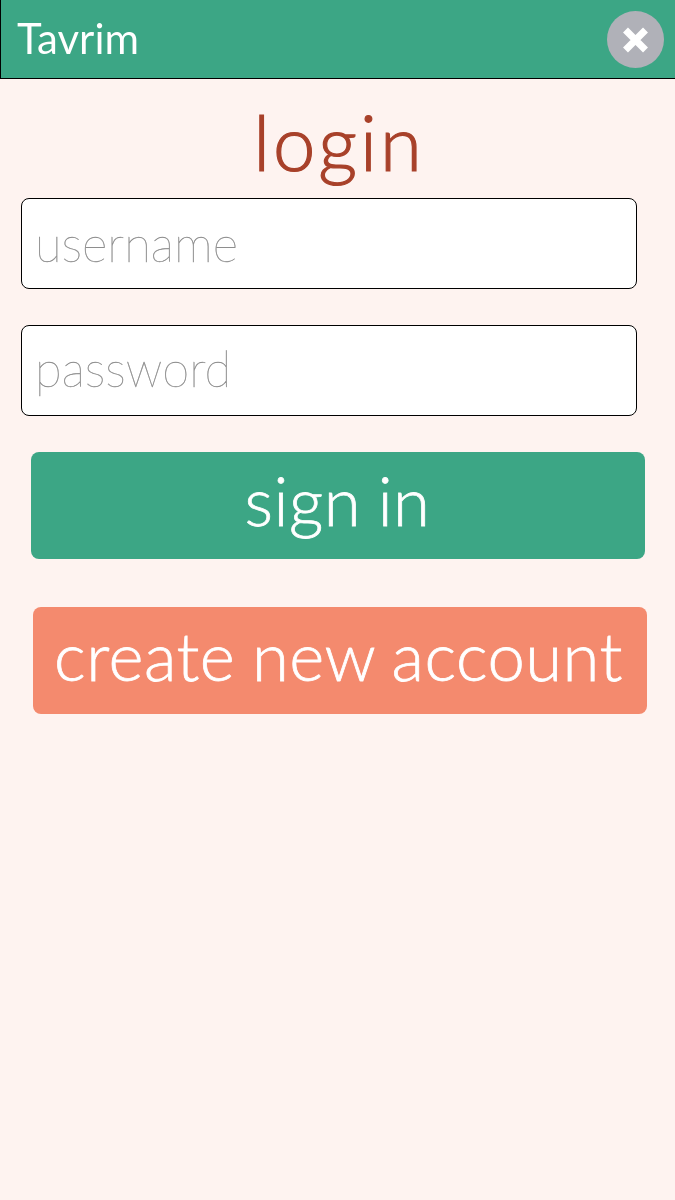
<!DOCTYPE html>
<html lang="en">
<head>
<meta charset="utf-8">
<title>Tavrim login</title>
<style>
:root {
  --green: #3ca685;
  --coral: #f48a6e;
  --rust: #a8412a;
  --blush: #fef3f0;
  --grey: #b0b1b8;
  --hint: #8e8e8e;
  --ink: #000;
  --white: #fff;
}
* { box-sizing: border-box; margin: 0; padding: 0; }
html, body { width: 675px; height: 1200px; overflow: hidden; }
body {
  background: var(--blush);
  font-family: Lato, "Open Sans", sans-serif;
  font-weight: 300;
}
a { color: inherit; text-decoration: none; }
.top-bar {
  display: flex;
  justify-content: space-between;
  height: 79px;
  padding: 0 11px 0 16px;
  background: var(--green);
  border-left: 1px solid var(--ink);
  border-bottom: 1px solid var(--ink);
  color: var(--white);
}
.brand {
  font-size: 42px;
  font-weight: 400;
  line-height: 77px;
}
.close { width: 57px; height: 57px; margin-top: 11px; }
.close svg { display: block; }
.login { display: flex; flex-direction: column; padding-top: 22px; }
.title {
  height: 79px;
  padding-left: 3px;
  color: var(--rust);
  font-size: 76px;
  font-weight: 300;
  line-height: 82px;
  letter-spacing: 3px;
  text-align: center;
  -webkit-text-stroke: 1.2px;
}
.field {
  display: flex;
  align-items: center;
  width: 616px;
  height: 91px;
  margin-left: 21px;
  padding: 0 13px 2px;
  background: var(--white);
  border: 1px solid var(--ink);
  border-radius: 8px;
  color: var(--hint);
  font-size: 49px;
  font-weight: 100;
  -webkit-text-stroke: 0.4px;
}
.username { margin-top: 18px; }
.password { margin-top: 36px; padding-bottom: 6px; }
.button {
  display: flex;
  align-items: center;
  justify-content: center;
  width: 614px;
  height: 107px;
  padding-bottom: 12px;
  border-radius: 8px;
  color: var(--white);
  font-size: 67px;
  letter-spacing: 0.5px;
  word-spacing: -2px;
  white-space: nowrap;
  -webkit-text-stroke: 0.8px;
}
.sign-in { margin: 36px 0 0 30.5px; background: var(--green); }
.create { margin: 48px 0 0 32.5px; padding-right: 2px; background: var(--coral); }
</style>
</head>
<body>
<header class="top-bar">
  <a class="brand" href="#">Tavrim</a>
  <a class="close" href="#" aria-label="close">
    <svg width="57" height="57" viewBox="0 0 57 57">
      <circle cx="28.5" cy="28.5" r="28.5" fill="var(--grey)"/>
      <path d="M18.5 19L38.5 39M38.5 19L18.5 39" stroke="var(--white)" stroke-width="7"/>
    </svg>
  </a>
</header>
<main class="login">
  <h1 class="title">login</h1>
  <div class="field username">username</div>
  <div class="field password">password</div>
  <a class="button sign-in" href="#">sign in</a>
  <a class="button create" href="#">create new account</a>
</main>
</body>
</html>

# REQUIRED ACTION
Repeat the preceding records precisely, and leave every picture out of the copy.

# TASK SOLUTION
<!DOCTYPE html>
<html lang="en">
<head>
<meta charset="utf-8">
<title>Tavrim login</title>
<style>
:root {
  --green: #3ca685;
  --coral: #f48a6e;
  --rust: #a8412a;
  --blush: #fef3f0;
  --grey: #b0b1b8;
  --hint: #8e8e8e;
  --ink: #000;
  --white: #fff;
}
* { box-sizing: border-box; margin: 0; padding: 0; }
html, body { width: 675px; height: 1200px; overflow: hidden; }
body {
  background: var(--blush);
  font-family: Lato, "Open Sans", sans-serif;
  font-weight: 300;
}
a { color: inherit; text-decoration: none; }
.top-bar {
  display: flex;
  justify-content: space-between;
  height: 79px;
  padding: 0 11px 0 16px;
  background: var(--green);
  border-left: 1px solid var(--ink);
  border-bottom: 1px solid var(--ink);
  color: var(--white);
}
.brand {
  font-size: 42px;
  font-weight: 400;
  line-height: 77px;
}
.close { width: 57px; height: 57px; margin-top: 11px; }
.close svg { display: block; }
.login { display: flex; flex-direction: column; padding-top: 22px; }
.title {
  height: 79px;
  padding-left: 3px;
  color: var(--rust);
  font-size: 76px;
  font-weight: 300;
  line-height: 82px;
  letter-spacing: 3px;
  text-align: center;
  -webkit-text-stroke: 1.2px;
}
.field {
  display: flex;
  align-items: center;
  width: 616px;
  height: 91px;
  margin-left: 21px;
  padding: 0 13px 2px;
  background: var(--white);
  border: 1px solid var(--ink);
  border-radius: 8px;
  color: var(--hint);
  font-size: 49px;
  font-weight: 100;
  -webkit-text-stroke: 0.4px;
}
.username { margin-top: 18px; }
.password { margin-top: 36px; padding-bottom: 6px; }
.button {
  display: flex;
  align-items: center;
  justify-content: center;
  width: 614px;
  height: 107px;
  padding-bottom: 12px;
  border-radius: 8px;
  color: var(--white);
  font-size: 67px;
  letter-spacing: 0.5px;
  word-spacing: -2px;
  white-space: nowrap;
  -webkit-text-stroke: 0.8px;
}
.sign-in { margin: 36px 0 0 30.5px; background: var(--green); }
.create { margin: 48px 0 0 32.5px; padding-right: 2px; background: var(--coral); }
</style>
</head>
<body>
<header class="top-bar">
  <a class="brand" href="#">Tavrim</a>
  <a class="close" href="#" aria-label="close">
    <svg width="57" height="57" viewBox="0 0 57 57">
      <circle cx="28.5" cy="28.5" r="28.5" fill="var(--grey)"/>
      <path d="M18.5 19L38.5 39M38.5 19L18.5 39" stroke="var(--white)" stroke-width="7"/>
    </svg>
  </a>
</header>
<main class="login">
  <h1 class="title">login</h1>
  <div class="field username">username</div>
  <div class="field password">password</div>
  <a class="button sign-in" href="#">sign in</a>
  <a class="button create" href="#">create new account</a>
</main>
</body>
</html>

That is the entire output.